The Great Neck Library board approved holiday closings and Sunday hours for September 2019 to August 2020 on Monday, which has raised some concern among parents about access to library facilities.
The move also comes a day after the library moved into summer hours, meaning the Main Library and Great Neck’s three branches – Lakeville, Station, and Parkville – are all closed on Sundays until September.
From Sept. 8, 2019, to June 14, 2020, the Station and Lakeville branches will be closed on Sunday, while Main and Parkville are open from 1 to 5 p.m. – a half day.
Marjan Taied, a Great Neck parent with three children who graduated from the public schools, said she believes there is a need for the library to be open on Sundays. The library’s Sunday hours are “very limited,” she said, and don’t give children and graduates easy access.
“It’s a disappointment they have to resort to coffee shops and it’s disappointing not to have the Sunday hours back on,” Taied said.
“Something has to be done about this,” Taied later added. “A lot of parents are concerned.”
Trustee Mimi Hu, citing a Facebook post by Taied that had 41 likes and 22 comments as of Tuesday afternoon, said that it has been a “very heated discussion.”
Acting Director Tracy Van Dyne said she had Steve Kashkin, the business director, run cost estimates for operation of the libraries that are open on Sundays. Personnel costs alone were around $3,200 a day minimum, she said.
“There’s a lot of things that come into play for opening on a Sunday,” Van Dyne said.
Trustee Josie Pizer said there are other factors like air conditioning, lighting, contract restraints and supervision requirements for insurance purposes.
“It’s not just the money,” Pizer said.

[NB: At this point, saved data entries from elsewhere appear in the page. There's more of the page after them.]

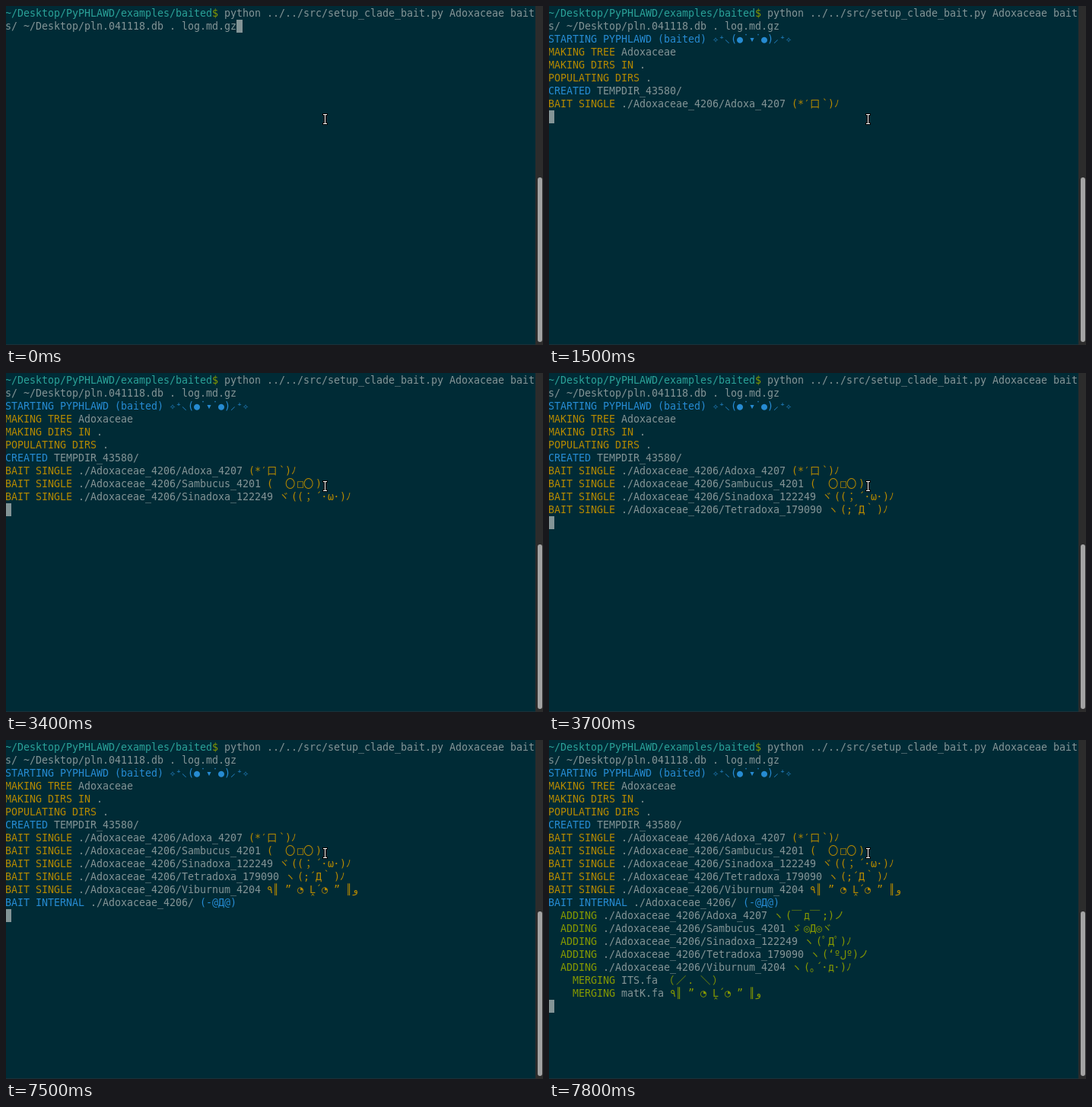
An HTML page with a canvas that plays this animation: 706x445 px, repeating every 8 s.

```html
<!DOCTYPE html>
<html lang="en">
<head>
<meta charset="utf-8">
<title>Terminal session</title>
<style>
  html, body { margin: 0; width: 100%; height: 100%; overflow: hidden; background: #002b36; }
  canvas { display: block; }
</style>
</head>
<body>
<canvas id="stage" width="706" height="445"></canvas>
<script>
const ctx = document.getElementById('stage').getContext('2d');
const LOOP = 8000;
const CELL = 8, ROW = 17, LEFT = -1, TOP = 1, ASCENT = 13;
const FG = '#839496', BLUE = '#268bd2', YELLOW = '#b58900', GREEN = '#859900', CYAN = '#2aa198';
const FONT = '13.333px "DejaVu Sans Mono", "DejaVu Sans", "Noto Sans CJK JP", "Noto Sans CJK", "Noto Sans", monospace';

const CLADE = './Adoxaceae_4206/';
const SHRUG = '٩║ ” ◔ Ḽ́ ◔ ” ║و';

// Each line: time it appears, then alternating colour and text.
const job = (time, color, label, path, face) =>
  [time, color, label + ' ', FG, path + ' ', color, face];
const bait = (time, taxon, face) => job(time, YELLOW, 'BAIT SINGLE', CLADE + taxon, face);
const add = (taxon, face) => job(7600, GREEN, '  ADDING', CLADE + taxon, face);
const merge = (time, file, face) => job(time, GREEN, '    MERGING', file, face);

const lines = [
  [0, CYAN, '~/Desktop/PyPHLAWD/examples/baited', GREEN, '$',
    FG, ' python ../../src/setup_clade_bait.py Adoxaceae bait'],
  [0, FG, 's/ ~/Desktop/pln.041118.db . log.md.gz'],
  [1200, BLUE, 'STARTING PYPHLAWD (baited) ✧⁺⸜(●˙▾˙●)⸝⁺✧'],
  [1200, YELLOW, 'MAKING TREE ', FG, 'Adoxaceae'],
  [1200, YELLOW, 'MAKING DIRS IN ', FG, '.'],
  [1200, YELLOW, 'POPULATING DIRS ', FG, '.'],
  [1500, BLUE, 'CREATED ', FG, 'TEMPDIR_43580/'],
  bait(1500, 'Adoxa_4207', '(*′口`)ﾉ'),
  bait(2000, 'Sambucus_4201', '(\u3000〇□〇)'),
  bait(3400, 'Sinadoxa_122249', 'ヾ((；´･ω･)ﾉ'),
  bait(3700, 'Tetradoxa_179090', 'ヽ(;´Д｀)ﾉ'),
  bait(3800, 'Viburnum_4204', SHRUG),
  job(7500, BLUE, 'BAIT INTERNAL', CLADE, '(-@Д@)'),
  add('Adoxa_4207', 'ヽ(￣д￣;)ノ'),
  add('Sambucus_4201', 'ゞ◎Д◎ヾ'),
  add('Sinadoxa_122249', 'ヽ(ﾟДﾟ)ﾉ'),
  add('Tetradoxa_179090', 'ヽ(‘ºلº)ノ'),
  add('Viburnum_4204', 'ヽ(｡´･д･)ﾉ'),
  merge(7600, 'ITS.fa', '（／．＼）'),
  merge(7800, 'matK.fa', SHRUG),
];

const isWide = ch => /[\u3000-\uff60\uffe3]/.test(ch);

function box(color, x, y, w, h) {
  ctx.fillStyle = color;
  ctx.fillRect(x, y, w, h);
}

// Draws one line on the cell grid and returns the column after it.
function drawLine([, ...runs], row) {
  let col = 0;
  for (let i = 0; i < runs.length; i += 2) {
    ctx.fillStyle = runs[i];
    for (const ch of runs[i + 1].match(/.\p{M}*/gu)) {
      ctx.fillText(ch, LEFT + col * CELL, TOP + row * ROW + ASCENT);
      col += isWide(ch) ? 2 : 1;
    }
  }
  return col;
}

function drawScrollbar() {
  box('#2c2c2c', 696, 0, 10, 445);
  ctx.fillStyle = '#a3a3a3';
  ctx.beginPath();
  ctx.roundRect(699, 225, 6, 216, 3);
  ctx.fill();
}

function drawPointer() {
  const parts = [[417, 142, 5, 1], [419, 142, 1, 13], [417, 154, 5, 1]];
  for (const [x, y, w, h] of parts) box('#000', x - 1, y - 1, w + 2, h + 2);
  for (const part of parts) box('#fff', ...part);
}

function draw(time) {
  box('#002b36', 0, 0, 706, 445);
  box('#1b3038', 0, 444, 696, 1);
  ctx.font = FONT;
  const shown = lines.filter(line => line[0] <= time);
  let endCol = 0;
  shown.forEach((line, row) => { endCol = drawLine(line, row); });

  const typing = shown.length === 2;
  const row = typing ? 1 : shown.length;
  box(FG, LEFT + (typing ? endCol * CELL : 0), TOP + row * ROW, CELL, ROW);
  drawScrollbar();
  drawPointer();
}

const start = performance.now();
function tick() {
  draw((performance.now() - start) % LOOP);
  requestAnimationFrame(tick);
}
tick();
</script>
</body>
</html>
```
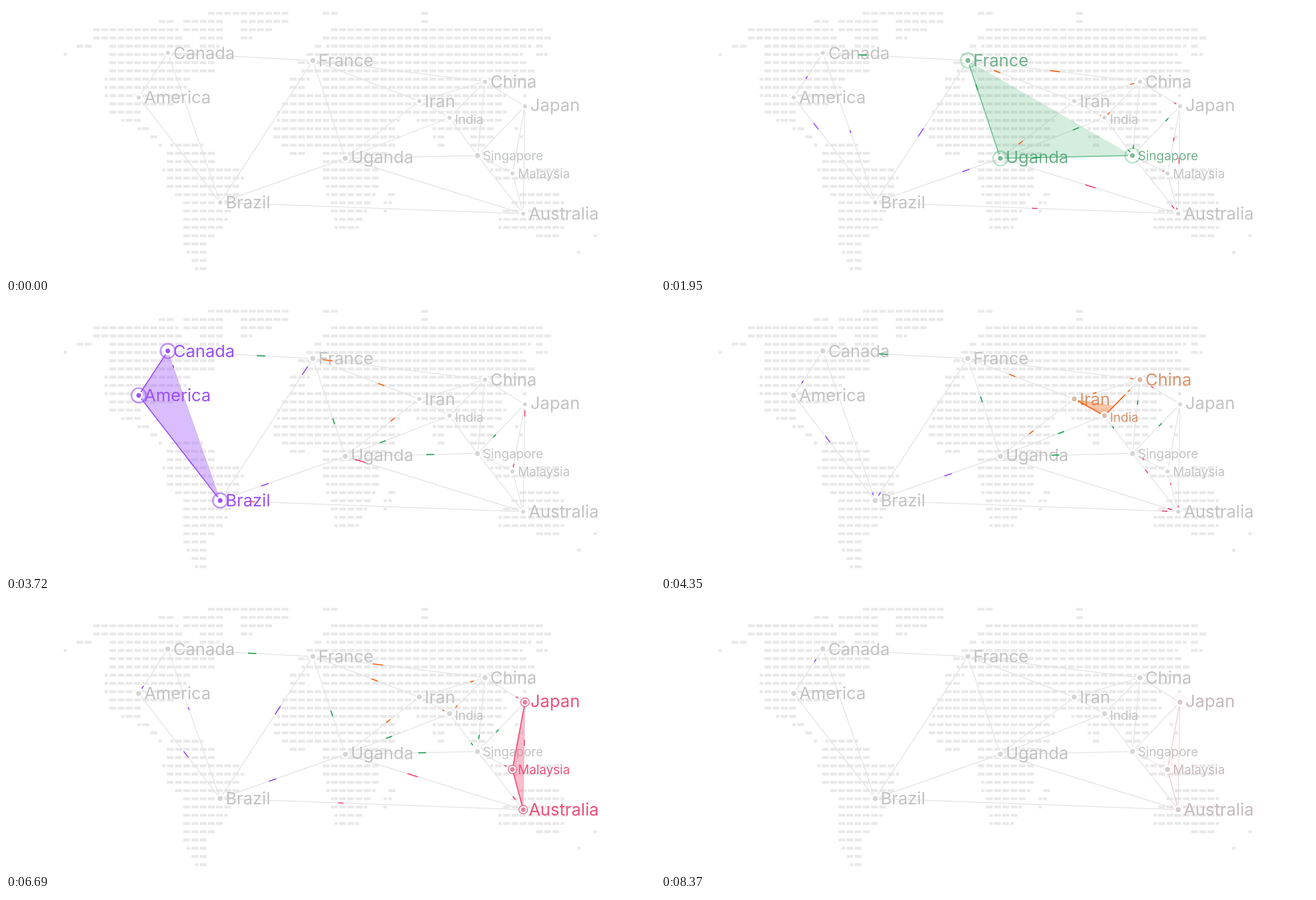
An HTML page with a canvas that plays this animation: 1159x483 px, repeating every 8400 ms.

```html
<!DOCTYPE html>
<html lang="en">
<head>
<meta charset="utf-8">
<title>World network</title>
<style>
html, body { margin: 0; width: 100%; height: 100%; overflow: hidden; background: #fff; }
canvas { display: block; width: 1159px; height: 483px; }
</style>
</head>
<body>
<canvas id="c" width="1159" height="483"></canvas>
<script>
const ctx = document.getElementById('c').getContext('2d');
const LOOP = 8400, PHASE = 2100;
const TEXT = [195, 195, 195], DOT = [214, 214, 214];

// Rough outlines; the dashes of the map fill them.
const outlines = {
  northAmerica: 'M155 36H303L343 87 372 98V122L335 126 301 180 243 184 237 208 256 216 280 252H272L255 228 214 210 186 194 174 138 187 118 184 66 155 64Z',
  arctic: 'M405 6H505L503 34 419 64V22H386V60L375 92 345 76V50L317 48V20H358L362 6ZM272 22H297V34H272Z',
  alaska: 'M126 66H153V78H126ZM102 80H110V92H102Z',
  southAmerica: 'M292 243H343L374 260V285H411L429 300 414 344H400V374L371 416 357 420V476H337L316 418V345L287 328 278 293Z',
  eurasia: 'M566 50L584 36H960L974 62 946 66 915 92 943 108V124L910 140 886 172 900 184 885 205 868 216 872 238 856 254H829V226H784V254H771L758 212 710 198 695 218 708 238',
  africa: 'L664 285V330L637 386 623 402H588L566 300V256H534V268H508L480 238 481 200 508 152V124H533L519 100 537 80H566L580 66H566Z',
  mediterranean: 'M548 126H567V152H533Z',
  north: 'M566 6H592V18H566ZM744 6H755V34H744ZM549 66H562V78H549ZM947 66H957L970 92H947Z',
  japan: 'M925 138H945L930 166H920ZM907 212H917L924 240H916Z',
  indonesia: 'M848 258H858L872 286 899 288 916 302H985V314H874ZM949 287H987V300H949Z',
  madagascar: 'M683 330H695L681 374H669Z',
  australia: 'M920 330H987L1003 362V386L984 417H947V402H881V374L902 346Z',
  newZealand: 'M1050 406H1056V416H1050ZM1020 435H1028V445H1020Z'
};

// x, y, vertical shift of the label
const nodes = {
  France: [548, 97.5], Uganda: [606, 272.5, -2], Singapore: [842, 267.5],
  Canada: [289, 84], America: [237, 163.5], Brazil: [382.5, 351.5],
  Iran: [738, 170], India: [792, 199.8, 3], China: [855.3, 135.3],
  Japan: [926.8, 179.3, -2], Malaysia: [904.5, 299.5], Australia: [923.7, 371.5]
};
const small = ['India', 'Singapore', 'Malaysia'];

// Each group lights up in turn. Routes: trips per loop, then links "from-to".
const groups = [
  { color: [31, 161, 86], names: ['France', 'Uganda', 'Singapore'], routes: [
    { trips: 3, links: 'France-Canada Uganda-France Singapore-Uganda Uganda-India Singapore-Japan' },
    { trips: 9, links: 'Singapore-India Singapore-China' }] },
  { color: [155, 81, 246], names: ['Canada', 'America', 'Brazil'], routes: [
    { trips: 3, links: 'Brazil-America Brazil-Uganda' },
    { trips: 3, links: 'America-Canada', delay: 790 },
    { trips: 2, links: 'Brazil-France' },
    { trips: 2, links: 'Brazil-Canada', size: 0.018 }] },
  { color: [243, 104, 24], names: ['Iran', 'India', 'China'], routes: [
    { trips: 3, links: 'Iran-France Iran-Uganda' },
    { trips: 2, links: 'China-France' },
    { trips: 9, links: 'China-Iran India-China India-Iran' }] },
  { color: [240, 80, 122], names: ['Japan', 'Malaysia', 'Australia'], routes: [
    { trips: 2, links: 'Japan-Malaysia Australia-Japan Australia-Uganda' },
    { trips: 2, links: 'Australia-Brazil', size: 0.018 },
    { trips: 9, links: 'Japan-China Malaysia-Singapore Australia-Singapore Australia-Malaysia' }] }
];

const links = groups.flatMap(({ color, routes }) => routes.flatMap(route =>
  route.links.split(' ').map(link => ({ ...route, color, ends: link.split('-').map(n => nodes[n]) }))));

const clamp = v => Math.max(0, Math.min(1, v));
const ramp = (t, a, b) => clamp((t - a) / (b - a));
const rgb = (c, a = 1) => `rgba(${c.map(Math.round)},${a})`;
const mix = (a, b, k) => a.map((v, i) => v + (b[i] - v) * k);
const along = (a, b, k) => [a[0] + (b[0] - a[0]) * k, a[1] + (b[1] - a[1]) * k];

// Rows of dashes, tested by halves so that coasts can end on a short one.
function buildLand() {
  const area = new Path2D(Object.values(outlines).join(''));
  const land = new Path2D();
  for (let row = 0; row < 32; row++) {
    const y = 13 + 14.74 * row;
    for (let half = 0; half < 140; half++) {
      const x = 38.3 + 14.65 * (half >> 1) + 6 * (half % 2);
      if (ctx.isPointInPath(area, x + 3, y, 'evenodd')) land.rect(x, y - 2.6, 6, 5.2);
    }
  }
  return land;
}
const land = buildLand();

function stroke(points, color, width) {
  ctx.beginPath();
  points.forEach(p => ctx.lineTo(p[0], p[1]));
  ctx.strokeStyle = color;
  ctx.lineWidth = width;
  ctx.stroke();
}

function circle(x, y, r) {
  ctx.beginPath();
  ctx.arc(x, y, r, 0, 7);
}

function disc(x, y, r, color) {
  circle(x, y, r);
  ctx.fillStyle = color;
  ctx.fill();
}

// Part of a three-point path, up to a share of its length.
function partial([a, b, c], share) {
  const ab = Math.hypot(b[0] - a[0], b[1] - a[1]);
  const bc = Math.hypot(c[0] - b[0], c[1] - b[1]);
  const d = share * (ab + bc);
  return d < ab ? [a, along(a, b, d / ab)] : [a, b, along(b, c, (d - ab) / bc)];
}

function drawArea(group, t, fade) {
  const path = group.names.map(n => nodes[n]);
  const p = ramp(t, 0, 300);
  ctx.beginPath();
  partial(path, ramp(t, 0, 265)).forEach(q => ctx.lineTo(q[0], q[1]));
  ctx.fillStyle = rgb(group.color, 0.38 * fade);
  ctx.fill();
  stroke(partial(path, 1 - (1 - p) ** 2), rgb(group.color, fade), 2);
}

function drawStreak({ ends: [a, b], trips, color, delay = 0, size = 0.058 }, t) {
  if (t < delay) return;
  const tail = (t - delay) * trips / LOOP % 1;
  const head = Math.min(1, tail + Math.min(size, 0.6 * tail));
  stroke([along(a, b, tail), along(a, b, head)], rgb(color), 2);
}

function drawLabel(name, color, lit) {
  const [x, y, shift = 0] = nodes[name];
  const size = small.includes(name) ? 22.4 : 30.4;
  ctx.font = size + 'px Inter, "Liberation Sans", sans-serif';
  ctx.fillStyle = rgb(mix(TEXT, color, lit));
  ctx.fillText(name, x + 9.7, y + shift + size * 0.36);
}

function drawNode(name, color, t, fade) {
  const [x, y] = nodes[name];
  const active = t >= 0 && t < PHASE;
  const lit = active ? ramp(t, 0, 640) * fade : 0;
  disc(x, y, 7.5, '#fff');
  disc(x, y, t < 0 ? 3.6 : 4.5 - 0.3 * lit, rgb(mix(DOT, color, lit)));
  if (!active) return;
  const grow = ramp(t, 240, 660);
  circle(x, y, 4.5 + 8.5 * grow);
  ctx.strokeStyle = rgb(color, (0.85 - 0.27 * grow) * fade * ramp(t, 240, 320));
  ctx.lineWidth = 1.2 + 1.9 * grow;
  ctx.stroke();
}

function draw(t) {
  ctx.fillStyle = '#fff';
  ctx.fillRect(0, 0, 1159, 483);
  ctx.fillStyle = '#e9e9e9';
  ctx.fill(land);
  links.forEach(link => stroke(link.ends, '#e3e3e3', 1.4));

  const now = Math.floor(t / PHASE), local = t % PHASE;
  const fade = 1 - ramp(local, 1800, PHASE);
  groups.forEach((g, i) => {
    const lit = i === now ? ramp(local, 0, 300) * fade : 0;
    g.names.forEach(n => drawLabel(n, g.color, lit));
  });
  drawArea(groups[now], local, fade);
  links.forEach(link => drawStreak(link, t));
  groups.forEach((g, i) => g.names.forEach(n => drawNode(n, g.color, t - i * PHASE, fade)));
}

const start = performance.now();
function frame() {
  draw((performance.now() - start) % LOOP);
  requestAnimationFrame(frame);
}
frame();
</script>
</body>
</html>
```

Trustee Chelsea Sassouni said that while the board faces some constraints, members should try brainstorming some ideas for limited service hours so people who need access to the library can get it.
“I know we are constrained by costs, union contracts, etcetera, but I would hope we can try and think of more creative solutions,” Sassouni said.
Trustee Scott Sontag said that the library should review having more programs on the weekend, as many are during the week when parents can’t take their children there. He also said reviewing the library’s volunteer policy is “something to explore.”
Rebecca Miller, president of the Great Neck Library board, said the members would take all of these into consideration for further discussion at the policy and Main Library committee meetings.
In unrelated business, trustees also approved a series of request for proposals – or RFPs – related to planned projects for the Lakeville, Station and Parkville branch libraries.
Trustee Barry Smith, the chair of the library’s branch committee, said the board is working with the architect and cost estimator to determine the estimated cost of the project and is “sensitive to the date of the reopening” of the lease in 2024.
“When we get the cost estimate, the branch committee will look at the project again and make adjustments, trimming the fat so to speak, and then we will come back to the board with recommendations,” Smith said.
The goal of the RFP for a moving and storage company for the painting of the Lakeville branch is to get all the services “in line” to come up with a clearer plan on how long the site should be closed, he said.
Trustees approved an RFP for furniture and finish procurement, installation and related services for the Parkville branch renovation.
Smith said members are pushing for an assembly permit and that once the architect for the Great Neck school district, which owns the property, approves the project plans, they can move onto getting a cost estimate for the project.